A new piece of tech is brightening up the lives of residents and visitors at a Gore care home.

Bupa Windsor Park had a Tovertafel installed recently — a $15,000 piece of equipment which projects images on to a table that respond to a person’s touch, general manager Dale Matthews said.

There were 31 games and activities on the device which catered to different skill levels and abilities, without the need for keyboards or controllers.

‘‘The whole idea of it is they have something that is applicable to their age group but also their mobility and understanding of technology as well.’’

There were also seasonal themed games and activities which were only available at certain times of the year, such as Christmas or Easter.

‘‘It was extremely heartwarming . . .watching them just light up and get really involved in it.

‘‘The communication with other residents starts opening up and sometimes there’s a bit of competitiveness.

‘‘It’s a bit of a game changer for our facility because with staffing like it is . . .we can actually get six [residents] around the table to be engaged in it, which then frees a caregiver up to do other activities.’’

Diversional therapist Karen Bray said it also gave residents something to do with their families when they came to visit.

Fun and games . . . Enjoying one of the activities on Bupa Windsor Park care home’s Tovertafel are residents (from left) Ruby Marshall, Lorraine Robertson, Hazel Stewart and Malcolm Boote.

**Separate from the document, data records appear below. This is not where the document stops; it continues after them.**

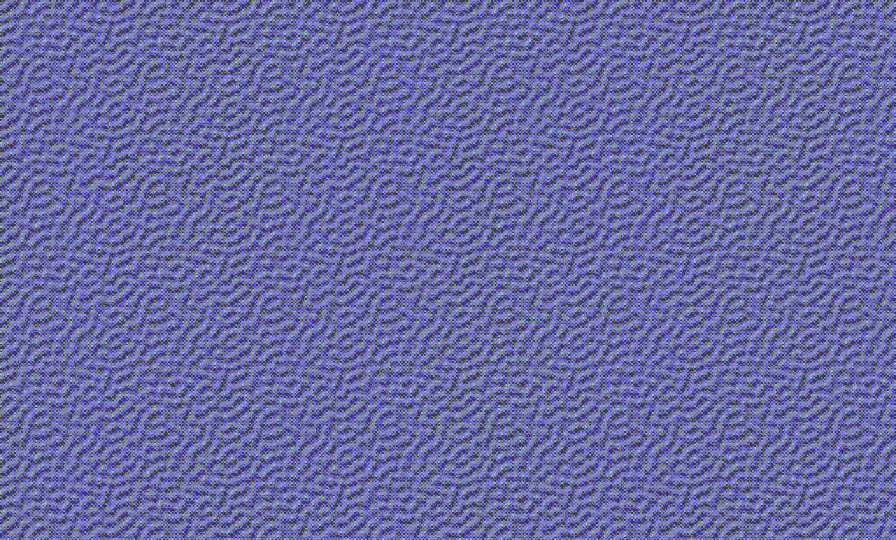
Give the GLSL for this texture map, as a WebGL 2 fragment shader.

```glsl
#version 300 es
precision highp float;
// Tiled blue leather: fine wrinkles lit from the upper left, shaded by a six-color dither weave.

uniform vec2 u_resolution;
out vec4 outColor;

const float PI = 3.14159265;

float hash(float n) {
  return fract(sin(n * 12.9898) * 4375.85);
}

// Layered sines; whole-number frequencies make the field repeat on each tile.
float wrinkles(vec2 tile) {
  float sum = 0.0;
  for (int i = 1; i <= 22; i++) {
    float n = float(i);
    float angle = 1.85 + 2.3 * (fract(n * 0.618) - 0.5);
    float frequency = mix(6.0, 15.0, hash(n + 31.7));
    vec2 wave = round(frequency * vec2(cos(angle), sin(angle)));
    sum += cos(2.0 * PI * (dot(wave, tile) + hash(n + 67.3)));
  }
  return sum / sqrt(11.0);
}

float plateau(vec2 tile) {
  return tanh(1.3 * wrinkles(tile));
}

// Wave squared off into soft-edged steps
float steps(float phase) {
  return clamp(3.0 * sin(PI * phase), -1.0, 1.0);
}

void main() {
  // The weave has 308 threads over the canvas height, 66 to a tile.
  vec2 thread = gl_FragCoord.xy / u_resolution.y * 308.0;
  vec2 tile = thread / 66.0;

  // Emboss: height difference along the light direction
  vec2 toLight = vec2(-0.0085, 0.0115);
  float relief = plateau(tile - toLight) - plateau(tile + toLight);

  // Dither waves: columns, rows, checker and both diagonals
  float column = steps(thread.x);
  float row = steps(thread.y);
  float checker = column * row;
  float rising = steps(0.5 * (thread.x + thread.y));
  float falling = steps(0.5 * (thread.x - thread.y));

  // Brightness picks the band, hue picks the violet or gray member of it.
  float tone = 0.58 * relief + 0.5 * checker
    + 0.3 * mix(row, rising, 0.5 + 0.5 * checker);
  float hue = column + 0.6 * (falling - rising) + 0.5 * wrinkles(tile.yx);

  vec3 dark = mix(vec3(0.28, 0.22, 0.47), vec3(0.23, 0.24, 0.24),
    smoothstep(0.2, 0.5, hue));
  vec3 middle = mix(vec3(0.38, 0.34, 0.84), vec3(0.44, 0.50, 0.50),
    smoothstep(0.0, 0.3, hue));
  vec3 light = mix(vec3(0.52, 0.53, 0.77), vec3(0.56, 0.75, 0.75),
    smoothstep(1.1, 1.4, hue));

  vec3 color = mix(dark, middle, smoothstep(-0.66, -0.44, tone));
  color = mix(color, light, smoothstep(0.15, 0.36, tone));
  outColor = vec4(color, 1.0);
}
```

PHOTO: MICHAEL CURREEN

The Tovertafel was being rolled out across all 27 of Bupa’s facilities that offered dementialevel care.

After an initial pilot in six care homes, dementia care adviser Beth McDougall said the technology had proven hugely beneficial.

‘‘Typically, people living with dementia can recede from their environment, but Tovertafel has brought about apparent increased cognitive, physical, and social connectivity in our residents.

‘‘It’s especially helped improve relationships between residents and you can see the difference immediately.’’

Games that included music or song had proven particularly engaging, she said.

‘‘The residents enjoy playing the projected keyboard and often sing along to tunes.

‘‘In some instances, even typically non-verbal residents participate. We hear laughter and see joy. It’s incredible.’’